--- Requirement ---
Collect all lines below with the string "weight".

Dataset records:
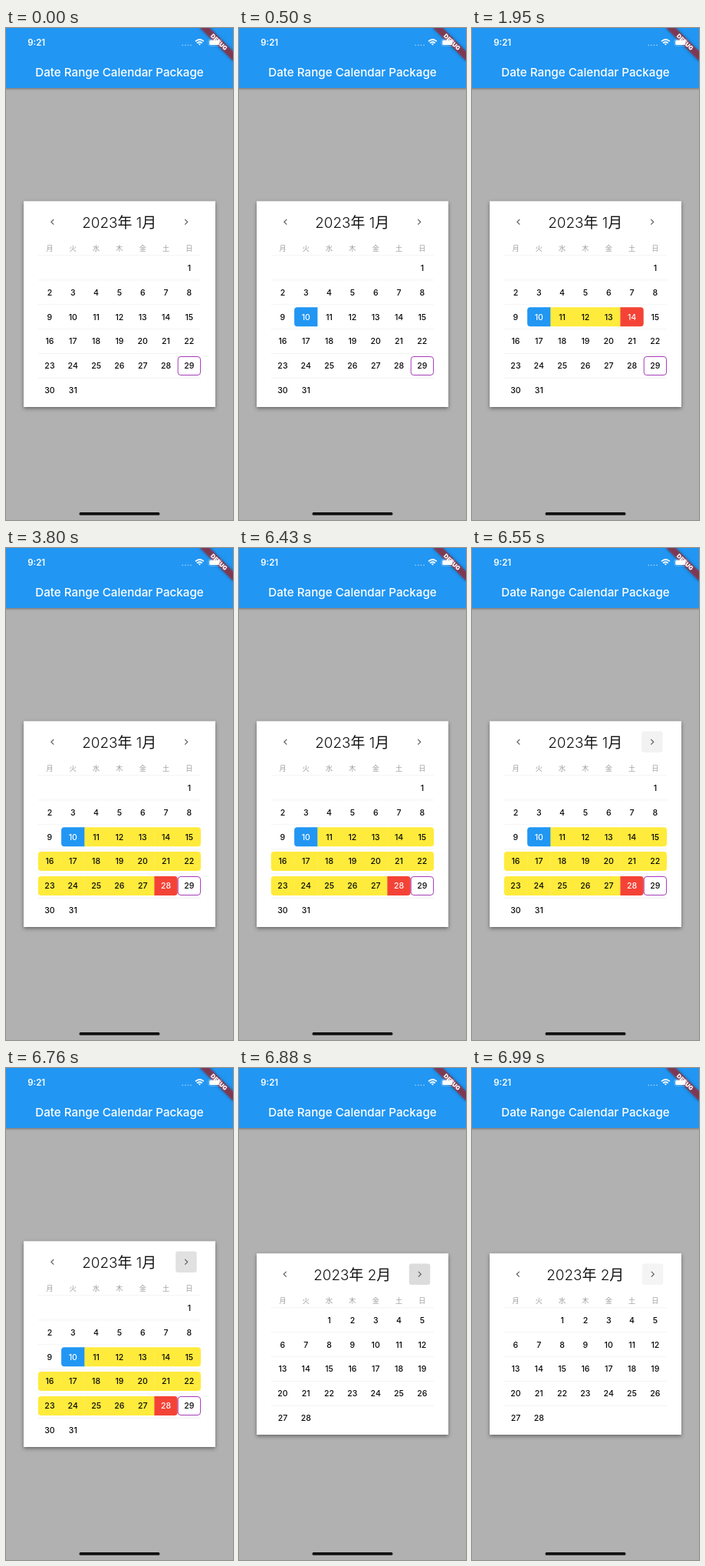
These frames come from a looping animation (296 px wide and 640 px high, 8000 ms). An HTML page:

```html
<!DOCTYPE html>
<html lang="ja">
<head>
<meta charset="utf-8">
<title>Date Range Calendar</title>
<style>
html, body { margin: 0; width: 100%; height: 100%; overflow: hidden; background: #b1b1b1; }
svg { display: block; width: 100%; height: 100%; }
text { font-family: Inter, "Noto Sans CJK JP", "Noto Sans CJK", sans-serif; text-anchor: middle; }
.appbar { fill: #2196f3; filter: drop-shadow(0 1.5px 1.8px rgba(0, 0, 0, .38)); }
.title { fill: #fff; font-size: 15.2px; font-weight: 500; }
.clock { fill: #fff; font-size: 11.4px; font-weight: 600; }
.ribbon { fill: rgba(183, 28, 28, .627); filter: drop-shadow(0 0 2.3px rgba(0, 0, 0, .5)); }
.debug { fill: #fff; font-size: 7.7px; font-weight: 900; }
.panel { fill: #fff; filter: drop-shadow(0 2.5px 2.5px rgba(0, 0, 0, .42)); }
.month { fill: #111; font-size: 18.9px; font-weight: 300; }
.weekday { fill: #9e9e9e; font-size: 9.1px; }
.day { fill: #0a0a0a; font-size: 10.6px; font-weight: 500; }
.day.edge { fill: #fff; }
.rule { stroke: #f0f0f0; stroke-width: .8; }
.chevron { fill: none; stroke: #5c5c5c; stroke-width: 1.2; }
.today { fill: none; stroke: #9c27b0; stroke-width: .9; }
</style>
</head>
<body>
<svg viewBox="0 0 296 640">
  <rect width="296" height="640" fill="#b1b1b1"/>
  <rect class="appbar" x="-6" y="-6" width="308" height="84"/>
  <text class="title" x="148" y="62.5">Date Range Calendar Package</text>
  <g id="card"></g>
  <g transform="translate(296 0) rotate(45)">
    <rect class="ribbon" x="-30.4" y="21.3" width="60.8" height="9.1"/>
    <text class="debug" x="0" y="28.6">DEBUG</text>
  </g>
  <text class="clock" x="39.7" y="23">9:21</text>
  <g fill="#fff" fill-opacity=".5">
    <circle cx="230.3" cy="22.3" r=".9"/><circle cx="233.9" cy="22.3" r=".9"/>
    <circle cx="237.5" cy="22.3" r=".9"/><circle cx="241.1" cy="22.3" r=".9"/>
  </g>
  <g fill="none" stroke="#fff" stroke-width="1.7">
    <path d="M247 17.4Q252.4 12.6 257.8 17.4"/>
    <path d="M249 19.7Q252.4 16.8 255.8 19.7"/>
    <path d="M250.7 20.8Q252.4 19.6 254.1 20.8L252.4 22.6Z" fill="#fff" stroke="none"/>
  </g>
  <rect x="264" y="14.6" width="17" height="8.6" rx="2.6" fill="none" stroke="#fff" stroke-opacity=".4" stroke-width=".8"/>
  <rect x="265.2" y="15.8" width="13" height="6.2" rx="1.6" fill="#fff"/>
  <rect x="95.5" y="630" width="105" height="3.8" rx="1.9" fill="#111"/>
</svg>
<script>
const LOOP = 8000;
const LEFT = 41.8, CELL = 30.32, ROW = 31.9, BAR = 25;
const JANUARY = { label: "2023年 1月", offset: 6, days: 31, today: 29, top: 225.3, rows: 6 };
const FEBRUARY = { label: "2023年 2月", offset: 2, days: 28, top: 241.2, rows: 5 };

const steps = [
  { at: 0, month: JANUARY },
  { at: 500, month: JANUARY, range: [10, 10] },
  { at: 1950, month: JANUARY, range: [10, 14] },
  { at: 3800, month: JANUARY, range: [10, 28] },
  { at: 6550, month: JANUARY, range: [10, 28], press: "#f2f2f2" },
  { at: 6650, month: JANUARY, range: [10, 28], press: "#e9e9e9" },
  { at: 6760, month: JANUARY, range: [10, 28], press: "#e1e1e1" },
  { at: 6880, month: FEBRUARY, press: "#dcdcdc" },
  { at: 6990, month: FEBRUARY, press: "#f4f4f4" }
];

const label = (kind, x, y, text) => `<text class="${kind}" x="${x}" y="${y}">${text}</text>`;

// Bar with independently rounded left and right ends.
function bar(x, y, width, color, left, right) {
  const l = left ? 4 : 0, r = right ? 4 : 0;
  return `<path fill="${color}" d="M${x + l} ${y}h${width - l - r}q${r} 0 ${r} ${r}v${BAR - 2 * r}q0 ${r} ${-r} ${r}` +
    `h${l + r - width}q${-l} 0 ${-l} ${-l}v${2 * l - BAR}q0 ${-l} ${l} ${-l}z"/>`;
}

const chevron = (x, y, dir) =>
  `<path class="chevron" d="M${x - 1.7 * dir} ${y - 3.4}l${3.4 * dir} 3.4l${-3.4 * dir} 3.4"/>`;

function drawCard({ month, range = [0, -1], press }) {
  const { top, offset, days, rows, today } = month;
  const [start, end] = range;
  const headY = top + 27, firstRow = top + 86.6;
  const arrowX = month === JANUARY ? 235 : 235.6;
  const parts = [`<rect class="panel" x="23" y="${top}" width="250" height="${76.3 + rows * ROW}"/>`];

  if (press) parts.push(`<rect x="${arrowX - 13.8}" y="${headY - 13.8}" width="27.5" height="27.5" rx="3" fill="${press}"/>`);
  parts.push(chevron(295.6 - arrowX, headY, -1), chevron(arrowX, headY, 1),
    label("month", 147.7, top + 35, month.label));

  [..."月火水木金土日"].forEach((name, i) =>
    parts.push(label("weekday", LEFT + CELL * (i + .5), top + 64.4, name)));

  for (let row = 0; row < rows; row++) {
    const y = firstRow - 16 + row * ROW;
    parts.push(`<path class="rule" d="M${LEFT} ${y}h${CELL * 7}"/>`);
  }

  const numbers = [];
  for (let day = 1; day <= days; day++) {
    const slot = day + offset - 1, col = slot % 7;
    const x = LEFT + col * CELL, y = firstRow + Math.floor(slot / 7) * ROW;
    const inRange = day >= start && day <= end;
    const edge = inRange && (day === start || day === end);
    if (inRange) {
      const color = day === start ? "#2196f3" : day === end ? "#f44336" : "#ffeb3b";
      const overlap = col < 6 && day < end ? .3 : 0;
      parts.push(bar(x, y - BAR / 2, CELL + overlap, color, day === start || col === 0, (day === end && day !== start) || col === 6));
    }
    if (day === today) {
      parts.push(`<rect class="today" x="${x + .5}" y="${y - 12}" width="${CELL - 1}" height="24" rx="3.6"/>`);
    }
    numbers.push(label(edge ? "day edge" : "day", x + CELL / 2, y + 3.8, day));
  }
  return parts.concat(numbers).join("");
}

const card = document.getElementById("card");
const begin = performance.now();
let shown = null;

function tick() {
  const time = Math.max(0, performance.now() - begin) % LOOP;
  const step = steps.filter(s => s.at <= time).pop();
  if (step !== shown) {
    card.innerHTML = drawCard(step);
    shown = step;
  }
  requestAnimationFrame(tick);
}
tick();
</script>
</body>
</html>
```
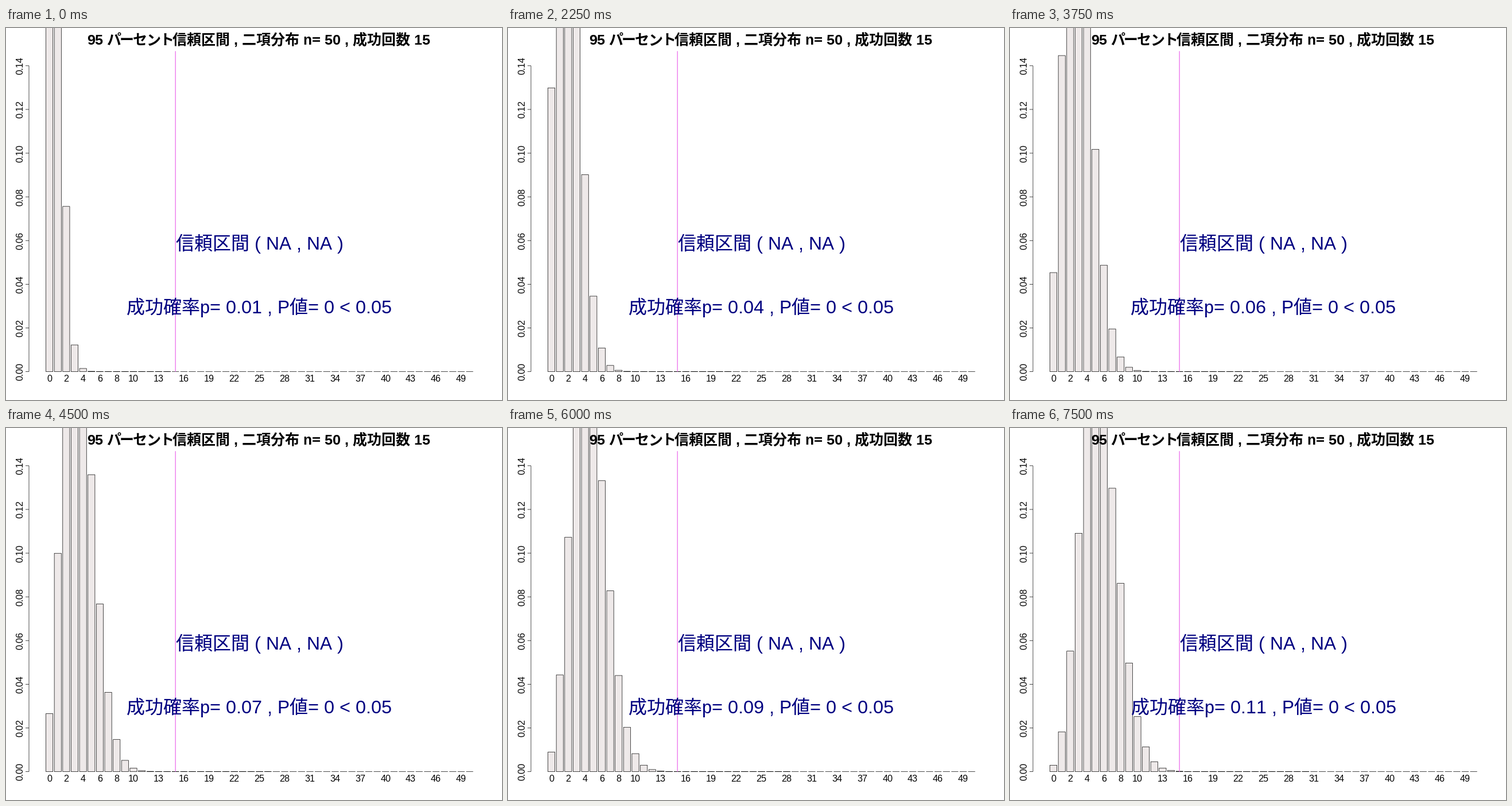
A matplotlib script that plays this animation: 864x648 px, repeating every 8 s.

```python
import math

import matplotlib.pyplot as plt
from matplotlib.animation import FuncAnimation
from matplotlib.patches import Rectangle

plt.rcParams["font.family"] = ["Liberation Sans", "Noto Sans CJK JP"]
plt.rcParams["text.hinting"] = "native"
plt.rcParams["text.hinting_factor"] = 1   # whole-pixel advances
plt.rcParams["text.kerning_factor"] = 6   # practically no kerning

W, H, DPI = 864, 648, 72
N, HITS = 50, 15
BASE, UNIT = 598.56, 3805.5       # zero line, pixels per unit of probability
LEFT, STEP, BAR = 69.5, 14.64, 12.2
THIN = 0.7
TICK_MS, HOLD = 250, 3            # each value of p lasts three ticks
FRAMES = 32

fig = plt.figure(figsize=(W / DPI, H / DPI), dpi=DPI, facecolor="white")
ax = fig.add_axes([0, 0, 1, 1])
ax.set(xlim=(0, W), ylim=(H, 0))
ax.axis("off")


def pmf(k, p):
    return math.comb(N, k) * p**k * (1 - p) ** (N - k)


def p_value(p):
    """Exact two-sided binomial test."""
    limit = pmf(HITS, p) * (1 + 1e-7)
    return sum(pmf(k, p) for k in range(N + 1) if pmf(k, p) <= limit)


def centre(k):
    return LEFT + k * STEP + BAR / 2


def line(xs, ys, color="black", width=THIN, z=2):
    ax.plot(xs, ys, color=color, lw=width, solid_capstyle="butt", snap=False, zorder=z)


def label(x, y, s, size, **kw):
    kw = {"ha": "center", "va": "baseline", "zorder": 5, **kw}
    return ax.text(x, y, s, fontsize=size, **kw)


def draw_axes():
    line([40, 40], [BASE, BASE - 0.14 * UNIT])
    for i in range(8):
        y = BASE - 0.02 * i * UNIT
        line([34, 40], [y, y])
        label(29, y, f"{0.02 * i:.2f}", 16, rotation=90, rotation_mode="anchor")
    for k in [*range(0, 10, 2), *range(10, N, 3)]:
        label(centre(k), 616, str(k), 16)


def draw_title():
    style = {"weight": "bold", "ha": "left"}
    label(141, 29, "95", 25, **style)
    for i, ch in enumerate("パーセント"):
        label(187.5 + 23 * i, 29, ch, 25, weight="bold")
    label(290, 29, f"信頼区間 , 二項分布 n= {N} , 成功回数 {HITS}", 25, **style)


draw_axes()
draw_title()
bars = [
    ax.add_patch(Rectangle((LEFT + k * STEP, BASE), BAR, 0, fc="#eee9e9",
                           ec="black", lw=THIN, snap=False, zorder=2))
    for k in range(N + 1)
]
line([centre(HITS)] * 2, [40.3, BASE], "violet", 1.5, 3)
label(441.5, 386, "信頼区間 ( NA , NA )", 32, color="navy")
status = label(441.5, 497, "", 32, color="navy")


def update(i):
    p = (i // HOLD + 1) / 100
    for k, bar in enumerate(bars):
        bar.set_height(-pmf(k, p) * UNIT)
    test = p_value(p)
    sign = "<" if test < 0.05 else ">="
    status.set_text(f"成功確率p= {p:g} , P値= {round(test, 2):g} {sign} 0.05")
    return [*bars, status]


anim = FuncAnimation(fig, update, frames=FRAMES, interval=TICK_MS,
                     repeat=True, repeat_delay=0, blit=False)
plt.show()
```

--- Answer space ---
.title { fill: #fff; font-size: 15.2px; font-weight: 500; }
.clock { fill: #fff; font-size: 11.4px; font-weight: 600; }
.debug { fill: #fff; font-size: 7.7px; font-weight: 900; }
.month { fill: #111; font-size: 18.9px; font-weight: 300; }
.day { fill: #0a0a0a; font-size: 10.6px; font-weight: 500; }
    style = {"weight": "bold", "ha": "left"}
        label(187.5 + 23 * i, 29, ch, 25, weight="bold")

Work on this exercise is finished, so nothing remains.